The area at the intersection of Massachusetts Avenue and Melnea Cass Boulevard has emerged as a topic of contention among mayoral hopefuls.

Mayoral candidate John Barros spoke with with Bethann Codrington, of Finding Hope in God. Barros collaborated with her organization and MetroWest Pharmacy of Framingham on Tuesday to host a COVID-19 vaccine clinic on Massachusetts Avenue near Melnea Cass Boulevard. She wrote the book “Redemption: From the Crack House to God’s House.”Pat Greenhouse/Globe Staff

For years, Bethann Codrington, 64, has hit the streets to give homeless people basic needs and blessings.
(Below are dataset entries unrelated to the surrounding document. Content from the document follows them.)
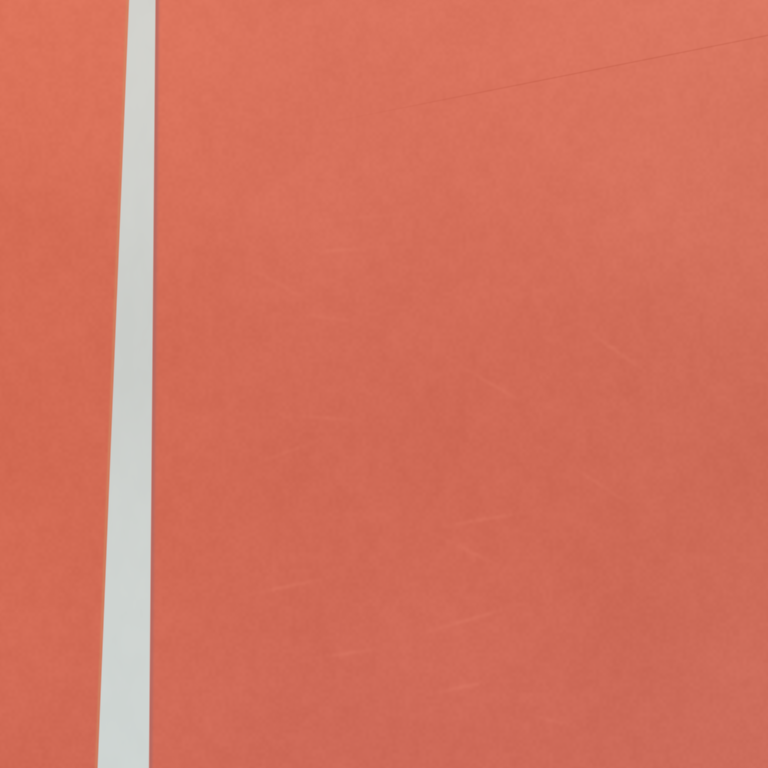
Reproduce this texture procedurally as a WebGL 2 fragment shader.

```glsl
#version 300 es
precision highp float;

uniform vec2 u_resolution;
out vec4 fragColor;

const vec3 CLAY_TOP = vec3(0.862, 0.458, 0.372);
const vec3 CLAY_MIDDLE = vec3(0.815, 0.413, 0.335);
const vec3 CLAY_BOTTOM = vec3(0.815, 0.418, 0.350);
const vec3 PAINT_TOP = vec3(0.825, 0.825, 0.805);
const vec3 PAINT_BOTTOM = vec3(0.810, 0.835, 0.825);
const vec3 WARM_FRINGE = vec3(0.80, 0.57, 0.40);
const vec3 COOL_FRINGE = vec3(0.69, 0.41, 0.39);
const int SCUFF_COUNT = 16;

float hash(vec2 p) {
    vec3 q = fract(p.xyx * vec3(0.1031, 0.1030, 0.0973));
    q += dot(q, q.yzx + 33.33);
    return fract((q.x + q.y) * q.z);
}

float valueNoise(vec2 p) {
    vec2 cell = floor(p);
    vec2 f = fract(p);
    f = f * f * (3.0 - 2.0 * f);
    float low = mix(hash(cell), hash(cell + vec2(1, 0)), f.x);
    float high = mix(hash(cell + vec2(0, 1)), hash(cell + vec2(1, 1)), f.x);
    return mix(low, high, f.y);
}

// Layered noise centred on zero
float mottling(vec2 p) {
    float sum = 0.0;
    float weight = 0.5;
    for (int i = 0; i < 4; i++) {
        sum += weight * (valueNoise(p) - 0.5);
        p = mat2(0.8, 0.6, -0.6, 0.8) * p * 2.1 + 7.3;
        weight *= 0.5;
    }
    return sum;
}

float segmentDistance(vec2 p, vec2 a, vec2 b) {
    vec2 ab = b - a;
    return length(p - a - ab * clamp(dot(p - a, ab) / dot(ab, ab), 0.0, 1.0));
}

// Soft streak that fades towards both ends
float streak(vec2 p, vec2 centre, float angle, vec2 size) {
    vec2 d = p - centre;
    float c = cos(angle);
    float s = sin(angle);
    vec2 q = vec2(c * d.x + s * d.y, c * d.y - s * d.x) / size;
    return exp(-dot(q, q));
}

float scuffs(vec2 p) {
    float sum = 0.0;
    for (int i = 0; i < SCUFF_COUNT; i++) {
        float id = float(i) + 1.0;
        vec2 centre = vec2(mix(0.3, 0.82, hash(vec2(id, 3.0))),
                           mix(0.04, 0.74, (id - 0.5) / float(SCUFF_COUNT)));
        float angle = mix(-0.75, 0.4, hash(vec2(id, 11.0)));
        vec2 size = vec2(mix(0.018, 0.05, hash(vec2(id, 19.0))), 0.003);
        sum += streak(p, centre, angle, size) * mix(0.4, 1.0, hash(vec2(id, 27.0)));
    }
    return sum;
}

vec3 claySurface(vec2 p) {
    vec3 colour = mix(CLAY_BOTTOM, CLAY_MIDDLE, smoothstep(0.0, 0.35, p.y));
    colour = mix(colour, CLAY_TOP, smoothstep(0.4, 1.05, p.y + 0.1 * (p.x - 0.5)));

    // Warmer on the left, duller to the right
    colour += vec3(0.012, 0.0, -0.012) * (1.0 - smoothstep(0.0, 0.5, p.x));
    colour += vec3(-0.008, 0.005, 0.006) * smoothstep(0.6, 1.0, p.x);

    // Broad stains, then fine grain
    colour += 0.028 * mottling(p * vec2(5.0, 7.0));
    colour += 0.022 * mottling(p * vec2(70.0, 55.0));
    colour += 0.014 * (valueNoise(p * 230.0) - 0.5);
    colour += vec3(0.022, 0.027, 0.024) * scuffs(p);

    // Faint rising seam
    float seam = segmentDistance(p, vec2(0.37, 0.829), vec2(1.02, 0.958));
    float seamFade = smoothstep(0.36, 0.75, p.x);
    return colour - 0.035 * seamFade * exp(-pow(seam / 0.0013, 2.0));
}

vec3 paintSurface(vec2 p) {
    vec3 colour = mix(PAINT_BOTTOM, PAINT_TOP, p.y);
    colour -= 0.025 * exp(-pow((p.y - 0.55) / 0.18, 2.0));
    return colour + 0.014 * mottling(p * vec2(60.0, 30.0));
}

float fringe(float offset, float width) {
    return exp(-pow(offset / width, 2.0));
}

void main() {
    vec2 p = gl_FragCoord.xy / u_resolution;

    // Tapered painted stripe
    float leftEdge = mix(0.127, 0.168, p.y);
    float rightEdge = mix(0.194, 0.2025, p.y);
    float inside = min(p.x - leftEdge, rightEdge - p.x);
    float softness = max(0.0015, 0.75 / u_resolution.x);
    float stripe = smoothstep(-softness, softness, inside);

    // Tinted fringes along the stripe
    vec3 colour = claySurface(p);
    colour = mix(colour, WARM_FRINGE, 0.45 * fringe(p.x - leftEdge + 0.002, 0.002));
    colour = mix(colour, COOL_FRINGE, 0.75 * fringe(p.x - rightEdge - 0.002, 0.003));
    colour = mix(colour, paintSurface(p), stripe);
    fragColor = vec4(clamp(colour, 0.0, 1.0), 1.0);
}
```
But on Tuesday morning, she spread a different gospel.

“Free COVID shots for everybody!” she shouted in a parking lot beside a McDonald’s and Mobil gas station along Massachusetts Avenue. “Don’t be ignorant, get your COVID shot!”

Codrington and a small team of medical workers and church volunteers exhorted passersby from a pop-up COVID-19 vaccination clinic at the intersection of Mass. Avenue and Melnea Cass Boulevard, known as Mass. and Cass. As the core of Boston’s homelessness and drug crisis, the area has become a hot button issue for residents and the five mayoral candidates.


Codrington, who battled drug addiction for decades, said she felt obliged to help.

“I was one of them for 30 years,” said Codrington, the clinic’s organizer and founder of Finding Hope in God, a ministry. “When you turn your back to them, you’re turning your back on me.”

The event was co-hosted by Framingham’s Metrowest Pharmacy and John Barros, a mayoral candidate and the city’s former chief of economic development.

Each mayoral candidate has presented plans to curb homelessness and opioid use. Barros has pledged to create an advisory position for mental health and substance use, hire more city workers to help people on the streets, and decentralize the city’s efforts to combat homelessness from Mass. and Cass to other areas.

“As we talk to different people down here, they need different things,” Barros said. “We need to be able to equip all of our workers with information on what they know and resources for what they mean.”

Dressed in a dark gray polo shirt, jeans, and black sneakers, Barros tried to counter misconceptions about the vaccine, such as its side effects. He said his support for the clinic was personal. Pointing down Mass. Avenue, he said he grew up just two blocks from the clinic and now lives five blocks away.


“I’m not spending time on these streets because these are voters,” Barros said. “I’m spending time on these streets because this is what politicians need to be doing.”

With multicolor Skechers, jeans, and a white tank top with a neon pink silhouette of a girl with an Afro, Codrington wore a path around the gas station. She handed out McDonald’s gift cards from a pink backpack, dispersed water bottles, and shared information about the vaccine to anyone who would listen.

Some said they had been vaccinated. Some said they had only gotten one dose. Some approached the clinic but left, intimidated by the questions asked at the signup table.

But some were convinced and ducked into a tent for a shot. Afterward, volunteers handed them black, drawstring backpacks with a mask, water, and a blue “I’ve been vaccinated” memento. When they administered the first dose of the day, Codrington and the volunteers cheered the participant on.

The team came with 300 Johnson & Johnson vaccines, but used only 20. But Codrington remained hopeful. “We’ll be back,” she said.

Tiana Woodard is a Report for America corps member covering Black neighborhoods. She can be reached at Follow her @tianarochon.